** EXTRACTED ENTRIES follows **
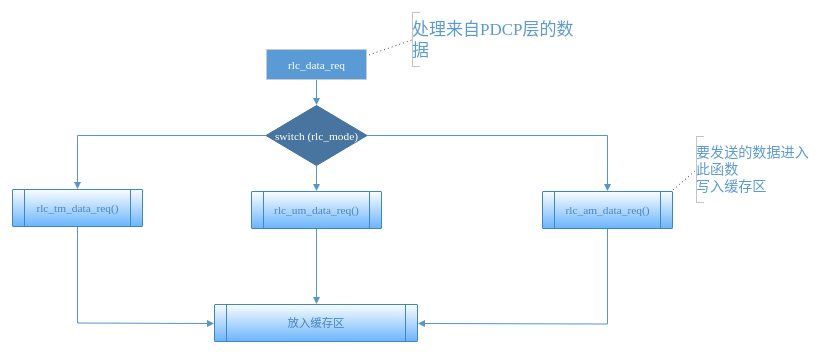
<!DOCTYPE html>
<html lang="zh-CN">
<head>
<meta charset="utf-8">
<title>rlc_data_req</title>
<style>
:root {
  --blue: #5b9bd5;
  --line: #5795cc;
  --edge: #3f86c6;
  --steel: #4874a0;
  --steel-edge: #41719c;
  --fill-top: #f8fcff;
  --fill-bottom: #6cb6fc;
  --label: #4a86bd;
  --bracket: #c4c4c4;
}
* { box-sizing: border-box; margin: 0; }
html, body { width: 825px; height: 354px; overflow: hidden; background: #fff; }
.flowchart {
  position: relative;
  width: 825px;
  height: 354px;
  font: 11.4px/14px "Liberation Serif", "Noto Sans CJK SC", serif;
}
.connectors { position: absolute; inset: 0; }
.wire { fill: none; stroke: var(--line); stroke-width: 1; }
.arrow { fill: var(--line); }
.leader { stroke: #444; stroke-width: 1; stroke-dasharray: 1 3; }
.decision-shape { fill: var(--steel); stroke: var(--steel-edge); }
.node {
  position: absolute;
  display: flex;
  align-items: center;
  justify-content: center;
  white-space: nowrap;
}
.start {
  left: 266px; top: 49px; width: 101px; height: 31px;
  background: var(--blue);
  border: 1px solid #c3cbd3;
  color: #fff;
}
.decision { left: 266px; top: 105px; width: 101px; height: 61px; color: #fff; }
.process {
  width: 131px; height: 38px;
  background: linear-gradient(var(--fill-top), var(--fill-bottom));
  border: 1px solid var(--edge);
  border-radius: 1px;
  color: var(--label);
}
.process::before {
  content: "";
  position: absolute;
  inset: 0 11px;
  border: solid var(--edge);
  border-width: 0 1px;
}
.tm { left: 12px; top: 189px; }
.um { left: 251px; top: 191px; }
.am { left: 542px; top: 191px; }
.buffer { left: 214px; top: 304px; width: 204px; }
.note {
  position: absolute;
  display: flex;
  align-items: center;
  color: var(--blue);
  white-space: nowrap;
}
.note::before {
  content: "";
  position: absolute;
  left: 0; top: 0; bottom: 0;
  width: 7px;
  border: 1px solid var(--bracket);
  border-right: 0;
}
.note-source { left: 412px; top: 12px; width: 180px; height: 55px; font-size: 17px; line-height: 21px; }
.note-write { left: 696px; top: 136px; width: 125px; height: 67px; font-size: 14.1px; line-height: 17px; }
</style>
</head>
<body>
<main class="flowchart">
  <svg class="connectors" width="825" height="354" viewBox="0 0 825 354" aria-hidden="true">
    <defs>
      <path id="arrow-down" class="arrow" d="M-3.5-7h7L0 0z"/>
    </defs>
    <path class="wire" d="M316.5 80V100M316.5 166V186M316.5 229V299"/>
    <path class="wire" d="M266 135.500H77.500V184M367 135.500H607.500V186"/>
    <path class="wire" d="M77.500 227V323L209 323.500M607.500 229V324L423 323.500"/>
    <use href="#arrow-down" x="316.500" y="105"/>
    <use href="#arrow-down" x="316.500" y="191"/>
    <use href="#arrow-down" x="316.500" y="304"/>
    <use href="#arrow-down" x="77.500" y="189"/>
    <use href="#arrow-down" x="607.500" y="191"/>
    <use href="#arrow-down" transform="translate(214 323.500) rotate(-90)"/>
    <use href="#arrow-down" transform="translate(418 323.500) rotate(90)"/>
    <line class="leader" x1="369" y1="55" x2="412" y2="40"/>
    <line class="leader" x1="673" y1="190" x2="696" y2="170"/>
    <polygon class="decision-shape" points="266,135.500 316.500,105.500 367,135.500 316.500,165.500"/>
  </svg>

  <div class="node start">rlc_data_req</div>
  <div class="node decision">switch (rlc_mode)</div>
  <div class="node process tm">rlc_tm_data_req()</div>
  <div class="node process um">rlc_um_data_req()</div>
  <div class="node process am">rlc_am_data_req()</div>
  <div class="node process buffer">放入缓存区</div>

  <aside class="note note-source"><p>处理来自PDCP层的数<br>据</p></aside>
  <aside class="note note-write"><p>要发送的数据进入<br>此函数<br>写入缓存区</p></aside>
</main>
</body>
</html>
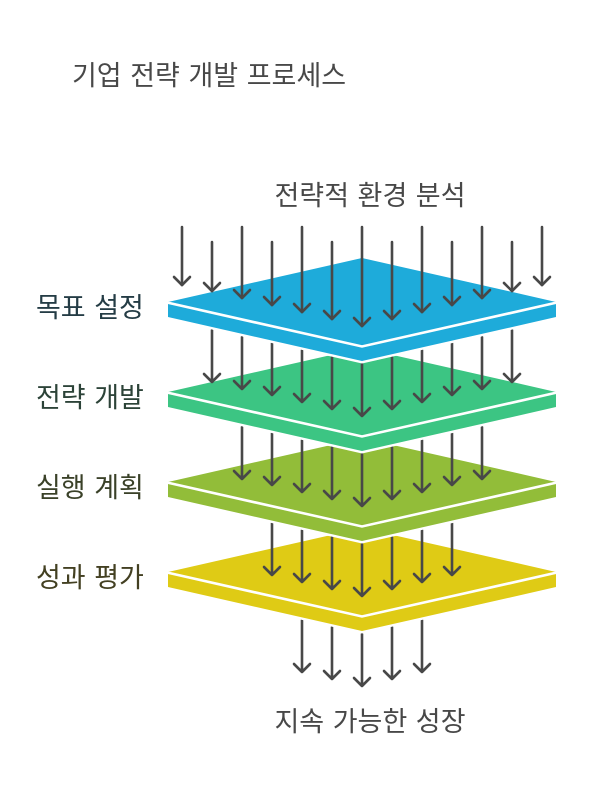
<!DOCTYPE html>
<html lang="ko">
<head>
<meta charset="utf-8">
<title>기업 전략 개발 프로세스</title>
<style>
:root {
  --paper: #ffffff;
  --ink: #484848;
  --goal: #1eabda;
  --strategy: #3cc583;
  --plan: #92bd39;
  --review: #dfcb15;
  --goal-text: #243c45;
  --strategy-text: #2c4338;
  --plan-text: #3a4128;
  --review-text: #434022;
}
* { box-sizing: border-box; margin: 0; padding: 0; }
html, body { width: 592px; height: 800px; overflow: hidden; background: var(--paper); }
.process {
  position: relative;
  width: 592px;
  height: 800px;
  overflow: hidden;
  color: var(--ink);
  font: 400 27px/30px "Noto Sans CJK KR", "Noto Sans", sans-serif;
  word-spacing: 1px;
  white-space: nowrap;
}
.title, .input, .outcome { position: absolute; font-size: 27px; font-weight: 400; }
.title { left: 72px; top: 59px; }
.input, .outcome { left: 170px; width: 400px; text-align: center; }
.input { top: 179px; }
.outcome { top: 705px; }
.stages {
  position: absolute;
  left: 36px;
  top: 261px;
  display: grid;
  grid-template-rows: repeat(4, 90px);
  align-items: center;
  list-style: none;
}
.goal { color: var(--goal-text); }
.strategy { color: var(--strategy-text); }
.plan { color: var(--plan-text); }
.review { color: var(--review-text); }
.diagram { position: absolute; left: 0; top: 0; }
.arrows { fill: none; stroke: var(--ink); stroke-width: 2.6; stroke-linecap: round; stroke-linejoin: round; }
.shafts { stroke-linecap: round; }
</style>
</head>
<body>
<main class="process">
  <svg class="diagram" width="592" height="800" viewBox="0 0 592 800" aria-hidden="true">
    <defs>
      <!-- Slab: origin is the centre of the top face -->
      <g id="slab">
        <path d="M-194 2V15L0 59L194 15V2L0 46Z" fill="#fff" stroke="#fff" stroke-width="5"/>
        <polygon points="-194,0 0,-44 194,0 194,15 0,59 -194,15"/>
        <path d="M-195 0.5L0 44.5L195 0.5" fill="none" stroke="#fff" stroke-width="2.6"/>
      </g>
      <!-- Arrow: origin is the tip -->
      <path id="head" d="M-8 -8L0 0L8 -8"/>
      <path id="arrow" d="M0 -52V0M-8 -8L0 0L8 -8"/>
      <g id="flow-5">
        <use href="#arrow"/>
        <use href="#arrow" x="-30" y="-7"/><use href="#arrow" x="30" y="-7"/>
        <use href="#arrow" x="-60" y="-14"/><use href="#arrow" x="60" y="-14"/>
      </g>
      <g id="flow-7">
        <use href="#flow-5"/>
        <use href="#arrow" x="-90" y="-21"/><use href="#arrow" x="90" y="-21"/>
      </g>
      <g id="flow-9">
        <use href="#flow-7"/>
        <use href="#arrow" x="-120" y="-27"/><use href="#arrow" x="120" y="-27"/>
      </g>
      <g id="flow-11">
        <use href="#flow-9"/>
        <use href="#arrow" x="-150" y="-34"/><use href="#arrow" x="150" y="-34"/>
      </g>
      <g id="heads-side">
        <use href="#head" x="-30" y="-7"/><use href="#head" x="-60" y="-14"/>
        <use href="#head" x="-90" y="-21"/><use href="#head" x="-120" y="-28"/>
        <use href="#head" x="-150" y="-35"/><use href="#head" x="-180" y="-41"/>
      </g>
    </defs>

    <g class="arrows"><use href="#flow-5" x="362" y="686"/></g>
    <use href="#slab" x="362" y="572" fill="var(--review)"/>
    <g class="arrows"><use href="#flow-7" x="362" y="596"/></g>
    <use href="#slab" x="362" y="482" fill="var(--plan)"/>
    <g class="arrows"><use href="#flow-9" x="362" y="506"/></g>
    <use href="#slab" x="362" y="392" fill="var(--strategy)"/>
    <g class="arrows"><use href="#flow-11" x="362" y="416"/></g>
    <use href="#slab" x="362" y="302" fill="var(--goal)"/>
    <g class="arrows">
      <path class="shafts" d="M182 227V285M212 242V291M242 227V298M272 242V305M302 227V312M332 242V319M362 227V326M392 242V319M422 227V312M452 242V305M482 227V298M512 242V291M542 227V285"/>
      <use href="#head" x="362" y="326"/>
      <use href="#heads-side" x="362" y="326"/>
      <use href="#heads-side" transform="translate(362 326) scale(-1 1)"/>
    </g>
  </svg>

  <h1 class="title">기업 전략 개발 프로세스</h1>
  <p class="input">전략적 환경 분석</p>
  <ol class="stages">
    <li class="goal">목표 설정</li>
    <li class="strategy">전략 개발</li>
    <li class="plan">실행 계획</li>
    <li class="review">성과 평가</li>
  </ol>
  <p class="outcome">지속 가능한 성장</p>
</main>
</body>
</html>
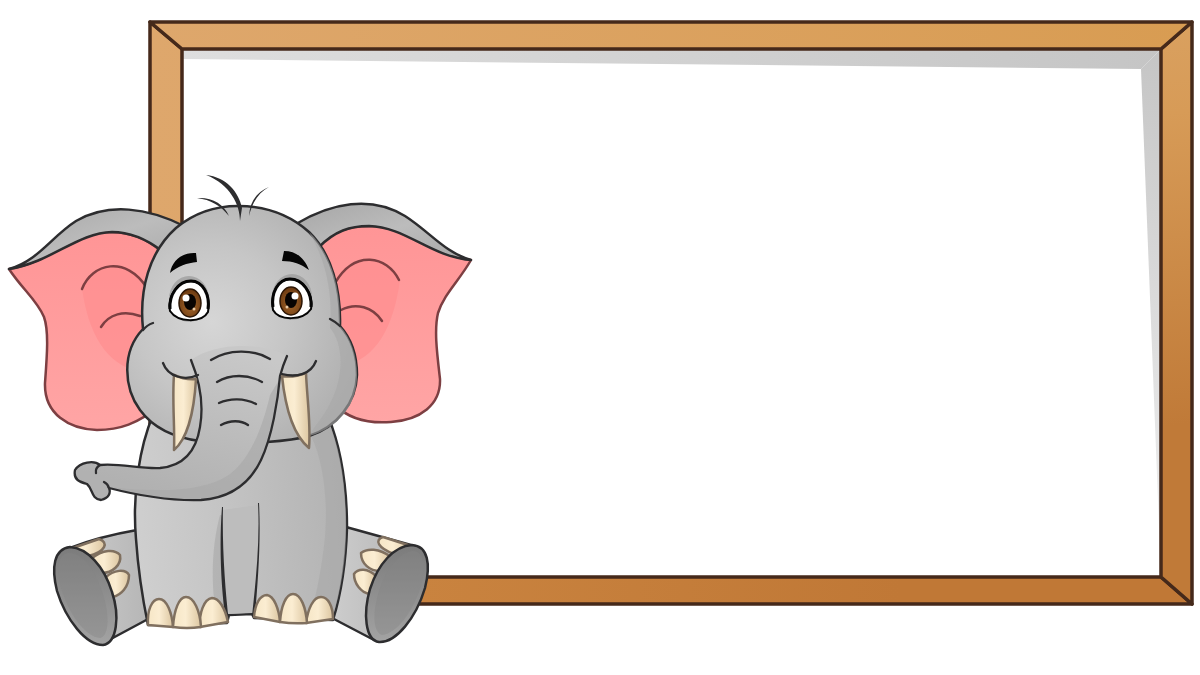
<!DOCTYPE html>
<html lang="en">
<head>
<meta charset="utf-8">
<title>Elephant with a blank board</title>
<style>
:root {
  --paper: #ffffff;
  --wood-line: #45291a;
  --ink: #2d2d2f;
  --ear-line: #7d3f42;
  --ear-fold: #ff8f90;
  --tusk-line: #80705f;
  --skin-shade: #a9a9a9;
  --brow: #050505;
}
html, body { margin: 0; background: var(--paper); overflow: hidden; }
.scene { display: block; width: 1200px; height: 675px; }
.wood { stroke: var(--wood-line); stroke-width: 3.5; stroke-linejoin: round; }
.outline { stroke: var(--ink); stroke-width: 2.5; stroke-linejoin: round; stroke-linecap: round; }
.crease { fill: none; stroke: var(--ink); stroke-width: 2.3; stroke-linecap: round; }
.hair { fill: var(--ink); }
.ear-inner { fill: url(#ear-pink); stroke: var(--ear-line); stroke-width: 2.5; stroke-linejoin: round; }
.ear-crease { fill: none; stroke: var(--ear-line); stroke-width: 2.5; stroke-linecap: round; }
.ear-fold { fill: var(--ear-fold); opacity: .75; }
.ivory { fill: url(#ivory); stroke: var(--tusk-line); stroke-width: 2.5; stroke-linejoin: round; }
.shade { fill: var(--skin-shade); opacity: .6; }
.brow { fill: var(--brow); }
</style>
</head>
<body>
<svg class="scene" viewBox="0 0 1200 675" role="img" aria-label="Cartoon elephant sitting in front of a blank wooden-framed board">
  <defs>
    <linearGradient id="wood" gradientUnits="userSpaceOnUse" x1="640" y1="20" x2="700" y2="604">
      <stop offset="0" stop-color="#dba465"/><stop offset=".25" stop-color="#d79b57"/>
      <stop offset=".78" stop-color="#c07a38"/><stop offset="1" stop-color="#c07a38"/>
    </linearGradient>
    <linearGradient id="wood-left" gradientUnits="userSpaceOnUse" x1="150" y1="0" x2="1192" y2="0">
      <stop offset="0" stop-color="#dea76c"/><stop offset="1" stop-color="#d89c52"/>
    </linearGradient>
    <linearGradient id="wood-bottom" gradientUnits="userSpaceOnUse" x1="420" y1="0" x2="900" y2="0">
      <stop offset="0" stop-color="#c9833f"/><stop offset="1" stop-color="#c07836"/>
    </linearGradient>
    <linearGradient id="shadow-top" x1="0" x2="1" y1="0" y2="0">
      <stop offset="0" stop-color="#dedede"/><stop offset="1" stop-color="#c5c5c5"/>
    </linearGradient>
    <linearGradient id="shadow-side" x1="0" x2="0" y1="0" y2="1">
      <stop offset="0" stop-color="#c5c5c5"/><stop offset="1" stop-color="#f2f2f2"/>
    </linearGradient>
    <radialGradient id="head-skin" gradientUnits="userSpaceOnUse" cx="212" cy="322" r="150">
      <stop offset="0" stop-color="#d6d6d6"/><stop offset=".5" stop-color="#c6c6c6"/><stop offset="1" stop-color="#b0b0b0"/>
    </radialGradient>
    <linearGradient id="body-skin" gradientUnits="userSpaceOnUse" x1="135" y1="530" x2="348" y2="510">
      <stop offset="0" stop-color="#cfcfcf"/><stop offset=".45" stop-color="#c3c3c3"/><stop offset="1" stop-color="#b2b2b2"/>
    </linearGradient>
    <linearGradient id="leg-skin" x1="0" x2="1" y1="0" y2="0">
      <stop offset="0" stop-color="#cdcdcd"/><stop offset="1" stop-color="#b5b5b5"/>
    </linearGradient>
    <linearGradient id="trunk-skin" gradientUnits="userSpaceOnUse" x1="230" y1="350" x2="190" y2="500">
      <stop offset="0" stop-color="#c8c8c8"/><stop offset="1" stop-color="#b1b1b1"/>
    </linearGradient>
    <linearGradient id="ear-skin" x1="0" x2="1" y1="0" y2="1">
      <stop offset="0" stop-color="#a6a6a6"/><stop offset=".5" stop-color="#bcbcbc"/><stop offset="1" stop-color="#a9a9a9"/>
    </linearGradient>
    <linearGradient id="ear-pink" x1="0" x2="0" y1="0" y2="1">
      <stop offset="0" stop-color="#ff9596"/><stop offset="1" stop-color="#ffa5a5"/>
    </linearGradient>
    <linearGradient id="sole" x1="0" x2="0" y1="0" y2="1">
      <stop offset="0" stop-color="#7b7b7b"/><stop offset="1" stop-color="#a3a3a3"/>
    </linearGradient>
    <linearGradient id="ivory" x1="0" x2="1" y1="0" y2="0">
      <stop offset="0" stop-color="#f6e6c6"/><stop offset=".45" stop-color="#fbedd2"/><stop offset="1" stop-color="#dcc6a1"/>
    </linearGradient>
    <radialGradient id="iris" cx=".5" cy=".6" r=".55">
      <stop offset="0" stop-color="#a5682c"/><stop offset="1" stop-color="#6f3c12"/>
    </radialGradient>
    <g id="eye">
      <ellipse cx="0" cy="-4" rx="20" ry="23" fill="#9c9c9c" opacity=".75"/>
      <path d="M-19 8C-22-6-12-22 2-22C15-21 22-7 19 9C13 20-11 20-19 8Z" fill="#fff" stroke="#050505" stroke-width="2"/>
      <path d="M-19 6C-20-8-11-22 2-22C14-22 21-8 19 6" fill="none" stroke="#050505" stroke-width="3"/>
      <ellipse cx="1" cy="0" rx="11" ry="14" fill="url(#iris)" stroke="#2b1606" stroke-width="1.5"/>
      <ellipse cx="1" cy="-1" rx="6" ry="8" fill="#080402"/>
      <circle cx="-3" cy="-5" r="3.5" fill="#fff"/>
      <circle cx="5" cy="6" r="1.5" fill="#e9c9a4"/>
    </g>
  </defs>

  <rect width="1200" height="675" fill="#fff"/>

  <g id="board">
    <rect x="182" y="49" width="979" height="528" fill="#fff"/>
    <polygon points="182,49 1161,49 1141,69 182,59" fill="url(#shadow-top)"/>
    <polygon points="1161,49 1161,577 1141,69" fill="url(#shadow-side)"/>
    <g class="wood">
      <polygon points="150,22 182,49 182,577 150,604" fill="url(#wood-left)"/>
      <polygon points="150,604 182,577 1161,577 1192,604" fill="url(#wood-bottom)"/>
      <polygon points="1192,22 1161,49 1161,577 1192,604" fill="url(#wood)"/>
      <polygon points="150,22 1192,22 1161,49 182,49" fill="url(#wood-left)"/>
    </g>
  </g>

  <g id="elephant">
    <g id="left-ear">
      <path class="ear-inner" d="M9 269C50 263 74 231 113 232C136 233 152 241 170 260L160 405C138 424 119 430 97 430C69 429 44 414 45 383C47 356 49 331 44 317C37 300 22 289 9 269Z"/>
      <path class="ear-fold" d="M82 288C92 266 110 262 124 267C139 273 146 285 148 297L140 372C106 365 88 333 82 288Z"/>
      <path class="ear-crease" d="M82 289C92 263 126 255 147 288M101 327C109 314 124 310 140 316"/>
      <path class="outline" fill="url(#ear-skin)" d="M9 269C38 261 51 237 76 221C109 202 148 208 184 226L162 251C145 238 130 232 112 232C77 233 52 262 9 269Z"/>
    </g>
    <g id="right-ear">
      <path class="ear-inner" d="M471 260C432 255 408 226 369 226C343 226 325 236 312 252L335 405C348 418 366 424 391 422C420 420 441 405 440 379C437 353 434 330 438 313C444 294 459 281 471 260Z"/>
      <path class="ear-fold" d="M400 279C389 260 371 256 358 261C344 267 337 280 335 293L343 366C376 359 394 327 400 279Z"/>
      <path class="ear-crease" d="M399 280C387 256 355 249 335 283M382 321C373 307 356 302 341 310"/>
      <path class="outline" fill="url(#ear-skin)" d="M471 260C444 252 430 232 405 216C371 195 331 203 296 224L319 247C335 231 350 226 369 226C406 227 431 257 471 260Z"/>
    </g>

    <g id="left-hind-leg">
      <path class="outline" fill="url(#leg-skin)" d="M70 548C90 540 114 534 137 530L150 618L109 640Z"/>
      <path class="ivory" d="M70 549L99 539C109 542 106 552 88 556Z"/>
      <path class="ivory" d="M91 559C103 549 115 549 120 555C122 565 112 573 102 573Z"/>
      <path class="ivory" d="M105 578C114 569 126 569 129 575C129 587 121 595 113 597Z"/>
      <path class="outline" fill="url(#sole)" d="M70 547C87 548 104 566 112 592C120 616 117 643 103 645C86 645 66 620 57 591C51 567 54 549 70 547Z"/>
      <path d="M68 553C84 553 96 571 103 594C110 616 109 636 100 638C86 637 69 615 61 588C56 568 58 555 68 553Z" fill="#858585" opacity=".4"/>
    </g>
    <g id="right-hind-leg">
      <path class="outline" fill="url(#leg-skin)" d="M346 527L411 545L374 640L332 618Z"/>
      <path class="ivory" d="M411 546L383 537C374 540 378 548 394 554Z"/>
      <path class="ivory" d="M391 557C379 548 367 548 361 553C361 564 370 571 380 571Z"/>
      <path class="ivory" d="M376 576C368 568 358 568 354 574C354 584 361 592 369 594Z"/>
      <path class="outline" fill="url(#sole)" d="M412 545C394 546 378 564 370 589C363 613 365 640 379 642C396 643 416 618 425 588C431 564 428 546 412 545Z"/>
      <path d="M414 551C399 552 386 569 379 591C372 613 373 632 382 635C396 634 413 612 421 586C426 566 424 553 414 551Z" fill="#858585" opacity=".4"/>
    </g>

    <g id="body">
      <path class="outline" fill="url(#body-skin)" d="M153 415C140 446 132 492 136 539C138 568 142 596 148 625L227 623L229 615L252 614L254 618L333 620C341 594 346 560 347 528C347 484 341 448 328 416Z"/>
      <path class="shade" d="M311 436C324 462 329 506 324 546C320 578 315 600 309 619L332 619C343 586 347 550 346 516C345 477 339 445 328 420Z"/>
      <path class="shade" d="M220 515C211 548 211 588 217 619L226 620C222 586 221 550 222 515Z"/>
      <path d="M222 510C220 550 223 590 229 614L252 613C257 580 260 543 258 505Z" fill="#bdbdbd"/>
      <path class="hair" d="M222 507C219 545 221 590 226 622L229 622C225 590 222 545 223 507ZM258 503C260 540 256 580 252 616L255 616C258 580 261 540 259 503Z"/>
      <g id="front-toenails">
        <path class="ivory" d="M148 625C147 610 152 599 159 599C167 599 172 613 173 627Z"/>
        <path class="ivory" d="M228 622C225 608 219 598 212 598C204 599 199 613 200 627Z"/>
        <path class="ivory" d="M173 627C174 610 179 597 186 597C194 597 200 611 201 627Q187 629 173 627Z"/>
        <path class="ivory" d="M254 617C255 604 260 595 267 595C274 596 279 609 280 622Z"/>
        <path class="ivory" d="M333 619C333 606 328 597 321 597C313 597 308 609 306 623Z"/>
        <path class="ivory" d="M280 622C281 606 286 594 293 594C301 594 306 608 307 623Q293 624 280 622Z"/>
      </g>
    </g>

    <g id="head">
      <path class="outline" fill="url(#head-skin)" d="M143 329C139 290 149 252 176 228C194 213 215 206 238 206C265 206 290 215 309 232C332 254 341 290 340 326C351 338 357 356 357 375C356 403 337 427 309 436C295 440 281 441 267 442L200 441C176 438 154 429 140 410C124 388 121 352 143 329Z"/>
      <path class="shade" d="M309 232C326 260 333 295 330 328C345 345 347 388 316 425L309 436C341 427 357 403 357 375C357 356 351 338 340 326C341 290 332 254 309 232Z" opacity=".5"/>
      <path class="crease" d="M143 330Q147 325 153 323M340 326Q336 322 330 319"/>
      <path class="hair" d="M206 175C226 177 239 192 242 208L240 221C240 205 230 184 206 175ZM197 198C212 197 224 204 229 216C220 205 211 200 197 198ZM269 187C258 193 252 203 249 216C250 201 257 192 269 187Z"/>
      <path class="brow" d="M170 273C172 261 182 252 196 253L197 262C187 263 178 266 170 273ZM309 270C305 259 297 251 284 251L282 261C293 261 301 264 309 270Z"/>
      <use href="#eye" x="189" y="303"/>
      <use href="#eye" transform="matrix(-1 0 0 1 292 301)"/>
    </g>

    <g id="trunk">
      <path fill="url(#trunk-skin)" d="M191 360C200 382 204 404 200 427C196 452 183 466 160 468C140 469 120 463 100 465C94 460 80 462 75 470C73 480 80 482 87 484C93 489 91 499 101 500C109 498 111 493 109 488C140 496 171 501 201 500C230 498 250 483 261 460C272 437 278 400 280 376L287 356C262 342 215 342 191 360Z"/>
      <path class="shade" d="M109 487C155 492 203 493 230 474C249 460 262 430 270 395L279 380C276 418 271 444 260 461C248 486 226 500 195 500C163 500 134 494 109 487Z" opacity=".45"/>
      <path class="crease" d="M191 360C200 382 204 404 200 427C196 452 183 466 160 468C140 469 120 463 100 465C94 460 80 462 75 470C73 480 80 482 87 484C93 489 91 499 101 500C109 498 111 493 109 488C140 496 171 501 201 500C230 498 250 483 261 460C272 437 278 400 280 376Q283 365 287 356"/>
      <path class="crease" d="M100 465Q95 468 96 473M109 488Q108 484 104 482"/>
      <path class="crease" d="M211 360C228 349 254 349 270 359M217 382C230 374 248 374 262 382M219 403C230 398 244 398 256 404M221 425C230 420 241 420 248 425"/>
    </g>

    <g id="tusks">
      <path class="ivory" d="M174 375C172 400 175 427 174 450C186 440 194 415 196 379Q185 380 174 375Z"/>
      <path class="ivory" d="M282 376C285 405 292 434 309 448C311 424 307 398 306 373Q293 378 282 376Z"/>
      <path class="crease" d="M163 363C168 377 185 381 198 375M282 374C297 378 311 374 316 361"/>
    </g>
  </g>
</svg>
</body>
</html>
** End of EXTRACTED ENTRIES **
> YOUR TASK
Copy out each line of the records that holds the string "linecap".

> RESULT OF THIS EXERCISE
.arrows { fill: none; stroke: var(--ink); stroke-width: 2.6; stroke-linecap: round; stroke-linejoin: round; }
.shafts { stroke-linecap: round; }
.outline { stroke: var(--ink); stroke-width: 2.5; stroke-linejoin: round; stroke-linecap: round; }
.crease { fill: none; stroke: var(--ink); stroke-width: 2.3; stroke-linecap: round; }
.ear-crease { fill: none; stroke: var(--ear-line); stroke-width: 2.5; stroke-linecap: round; }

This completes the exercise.